§ DATA EXTRACT:

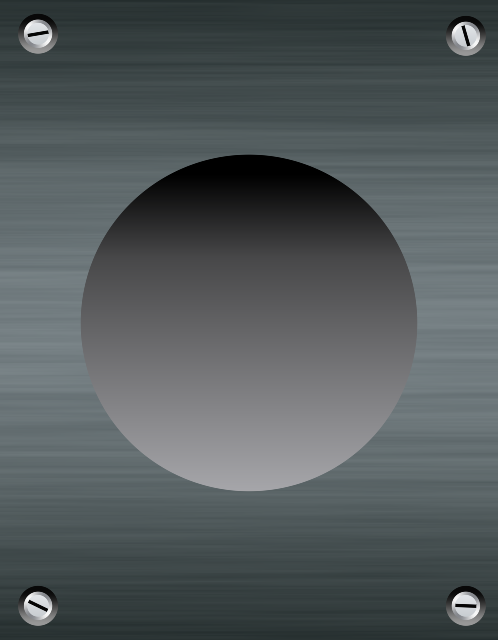
Give the GLSL for this background, as a WebGL 2 fragment shader.

```glsl
#version 300 es
precision highp float;
// A brushed steel plate with a shaded round recess and a slotted screw in each corner.
// Vertical ramps give the shading, stretched value noise gives the brushing,
// and signed distances cut the disc, rims and slots. Lengths are in canvas heights.

uniform vec2 u_resolution;
out vec4 outColor;

const vec3 STEEL_DARK = vec3(0.145, 0.180, 0.180);
const vec3 STEEL_MID = vec3(0.325, 0.365, 0.372);
const vec3 STEEL_LIGHT = vec3(0.455, 0.495, 0.510);
const vec3 RECESS_MID = vec3(0.280, 0.280, 0.285);
const vec3 RECESS_LIGHT = vec3(0.650, 0.650, 0.665);
const vec3 SLOT_BLACK = vec3(0.02);

float hash(vec2 p) {
    return fract(sin(dot(p, vec2(127.1, 311.7))) * 43758.5453);
}

float valueNoise(vec2 p) {
    vec2 cell = floor(p);
    vec2 f = fract(p);
    f = f * f * (3.0 - 2.0 * f);
    float low = mix(hash(cell), hash(cell + vec2(1.0, 0.0)), f.x);
    float high = mix(hash(cell + vec2(0.0, 1.0)), hash(cell + 1.0), f.x);
    return mix(low, high, f.y);
}

// Coverage of a shape from its signed distance, one pixel soft
float cover(float dist, float pixel) {
    return 1.0 - smoothstep(-0.5 * pixel, 0.5 * pixel, dist);
}

float boxDistance(vec2 p, vec2 halfSize) {
    vec2 d = abs(p) - halfSize;
    return length(max(d, 0.0)) + min(max(d.x, d.y), 0.0);
}

vec2 rotate(vec2 p, float angle) {
    float c = cos(angle);
    float s = sin(angle);
    return vec2(c * p.x + s * p.y, c * p.y - s * p.x);
}

// Long horizontal streaks, from broad bands to hairlines
float brushing(vec2 p) {
    float sum = 0.0;
    float weight = 0.5;
    vec2 scale = vec2(1.5, 110.0);
    for (int i = 0; i < 3; i++) {
        sum += weight * (valueNoise(p * scale + float(i) * 17.3) - 0.5);
        scale *= vec2(2.2, 2.1);
        weight *= 0.8;
    }
    return sum;
}

vec3 plate(vec2 p) {
    float peak = 0.475;
    float reach = p.y > peak ? 1.0 - peak : peak;
    float light = 1.0 - abs(p.y - peak) / reach;
    vec3 color = mix(STEEL_DARK, STEEL_MID, smoothstep(-0.25, 0.6, light) * 1.12 - 0.12);
    color = mix(color, STEEL_LIGHT, smoothstep(0.25, 1.0, light));
    return color + 0.075 * brushing(p);
}

vec3 recess(float y) {
    vec3 upper = RECESS_MID * clamp((0.727 - y) / 0.129, 0.0, 1.0);
    return mix(upper, RECESS_LIGHT, clamp((0.598 - y) / 0.365, 0.0, 1.0));
}

// Dark-to-light rim, conic bevel, pale face and a turned slot
vec3 addScrew(vec3 color, vec2 p, float angle, float pixel) {
    float rimRadius = 0.0312;
    float bevelRadius = 0.0222;
    float r = length(p);
    float down = 0.5 - 0.5 * p.y / rimRadius;
    vec3 rim = vec3(mix(0.03, 0.60, smoothstep(0.1, 1.0, down)));
    float sheen = 0.5 + 0.5 * cos(2.0 * (atan(p.y, p.x) - 2.5));
    vec3 bevel = mix(vec3(0.52, 0.53, 0.55), vec3(0.97), sheen);
    vec3 face = mix(vec3(0.93, 0.94, 0.95), vec3(0.74, 0.76, 0.78), down);
    color = mix(color, rim, cover(r - rimRadius, pixel));
    color = mix(color, bevel, cover(r - bevelRadius, pixel));
    color = mix(color, face, cover(r - 0.0170, pixel));
    float slot = boxDistance(rotate(p, angle), vec2(0.0164, 0.0026));
    return mix(color, SLOT_BLACK, cover(slot, pixel));
}

void main() {
    float pixel = 1.0 / u_resolution.y;
    vec2 p = gl_FragCoord.xy * pixel;
    float width = u_resolution.x * pixel;

    vec3 color = plate(p);

    // Central recess
    float disc = length(p - vec2(0.5 * width, 0.4954)) - 0.263;
    color = mix(color, recess(p.y), cover(disc, pixel));

    // Corner screws: bottom left, bottom right, top left, top right
    vec4 slotAngles = vec4(-0.45, -0.04, 0.17, -1.29);
    for (int i = 0; i < 4; i++) {
        float right = float(i % 2);
        float top = float(i / 2);
        vec2 center = vec2(mix(0.0595, width - 0.0502, right), mix(0.0534, 0.9473, top));
        center.y -= 0.0033 * right * top;
        color = addScrew(color, p - center, slotAngles[i], pixel);
    }
    outColor = vec4(color, 1.0);
}
```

§ ABOUT THIS EXERCISE: Give the entries again word for word, but skip the pictures.

§ SOLUTION FOR THIS TASK:
Give the GLSL for this background, as a WebGL 2 fragment shader.

```glsl
#version 300 es
precision highp float;
// A brushed steel plate with a shaded round recess and a slotted screw in each corner.
// Vertical ramps give the shading, stretched value noise gives the brushing,
// and signed distances cut the disc, rims and slots. Lengths are in canvas heights.

uniform vec2 u_resolution;
out vec4 outColor;

const vec3 STEEL_DARK = vec3(0.145, 0.180, 0.180);
const vec3 STEEL_MID = vec3(0.325, 0.365, 0.372);
const vec3 STEEL_LIGHT = vec3(0.455, 0.495, 0.510);
const vec3 RECESS_MID = vec3(0.280, 0.280, 0.285);
const vec3 RECESS_LIGHT = vec3(0.650, 0.650, 0.665);
const vec3 SLOT_BLACK = vec3(0.02);

float hash(vec2 p) {
    return fract(sin(dot(p, vec2(127.1, 311.7))) * 43758.5453);
}

float valueNoise(vec2 p) {
    vec2 cell = floor(p);
    vec2 f = fract(p);
    f = f * f * (3.0 - 2.0 * f);
    float low = mix(hash(cell), hash(cell + vec2(1.0, 0.0)), f.x);
    float high = mix(hash(cell + vec2(0.0, 1.0)), hash(cell + 1.0), f.x);
    return mix(low, high, f.y);
}

// Coverage of a shape from its signed distance, one pixel soft
float cover(float dist, float pixel) {
    return 1.0 - smoothstep(-0.5 * pixel, 0.5 * pixel, dist);
}

float boxDistance(vec2 p, vec2 halfSize) {
    vec2 d = abs(p) - halfSize;
    return length(max(d, 0.0)) + min(max(d.x, d.y), 0.0);
}

vec2 rotate(vec2 p, float angle) {
    float c = cos(angle);
    float s = sin(angle);
    return vec2(c * p.x + s * p.y, c * p.y - s * p.x);
}

// Long horizontal streaks, from broad bands to hairlines
float brushing(vec2 p) {
    float sum = 0.0;
    float weight = 0.5;
    vec2 scale = vec2(1.5, 110.0);
    for (int i = 0; i < 3; i++) {
        sum += weight * (valueNoise(p * scale + float(i) * 17.3) - 0.5);
        scale *= vec2(2.2, 2.1);
        weight *= 0.8;
    }
    return sum;
}

vec3 plate(vec2 p) {
    float peak = 0.475;
    float reach = p.y > peak ? 1.0 - peak : peak;
    float light = 1.0 - abs(p.y - peak) / reach;
    vec3 color = mix(STEEL_DARK, STEEL_MID, smoothstep(-0.25, 0.6, light) * 1.12 - 0.12);
    color = mix(color, STEEL_LIGHT, smoothstep(0.25, 1.0, light));
    return color + 0.075 * brushing(p);
}

vec3 recess(float y) {
    vec3 upper = RECESS_MID * clamp((0.727 - y) / 0.129, 0.0, 1.0);
    return mix(upper, RECESS_LIGHT, clamp((0.598 - y) / 0.365, 0.0, 1.0));
}

// Dark-to-light rim, conic bevel, pale face and a turned slot
vec3 addScrew(vec3 color, vec2 p, float angle, float pixel) {
    float rimRadius = 0.0312;
    float bevelRadius = 0.0222;
    float r = length(p);
    float down = 0.5 - 0.5 * p.y / rimRadius;
    vec3 rim = vec3(mix(0.03, 0.60, smoothstep(0.1, 1.0, down)));
    float sheen = 0.5 + 0.5 * cos(2.0 * (atan(p.y, p.x) - 2.5));
    vec3 bevel = mix(vec3(0.52, 0.53, 0.55), vec3(0.97), sheen);
    vec3 face = mix(vec3(0.93, 0.94, 0.95), vec3(0.74, 0.76, 0.78), down);
    color = mix(color, rim, cover(r - rimRadius, pixel));
    color = mix(color, bevel, cover(r - bevelRadius, pixel));
    color = mix(color, face, cover(r - 0.0170, pixel));
    float slot = boxDistance(rotate(p, angle), vec2(0.0164, 0.0026));
    return mix(color, SLOT_BLACK, cover(slot, pixel));
}

void main() {
    float pixel = 1.0 / u_resolution.y;
    vec2 p = gl_FragCoord.xy * pixel;
    float width = u_resolution.x * pixel;

    vec3 color = plate(p);

    // Central recess
    float disc = length(p - vec2(0.5 * width, 0.4954)) - 0.263;
    color = mix(color, recess(p.y), cover(disc, pixel));

    // Corner screws: bottom left, bottom right, top left, top right
    vec4 slotAngles = vec4(-0.45, -0.04, 0.17, -1.29);
    for (int i = 0; i < 4; i++) {
        float right = float(i % 2);
        float top = float(i / 2);
        vec2 center = vec2(mix(0.0595, width - 0.0502, right), mix(0.0534, 0.9473, top));
        center.y -= 0.0033 * right * top;
        color = addScrew(color, p - center, slotAngles[i], pixel);
    }
    outColor = vec4(color, 1.0);
}
```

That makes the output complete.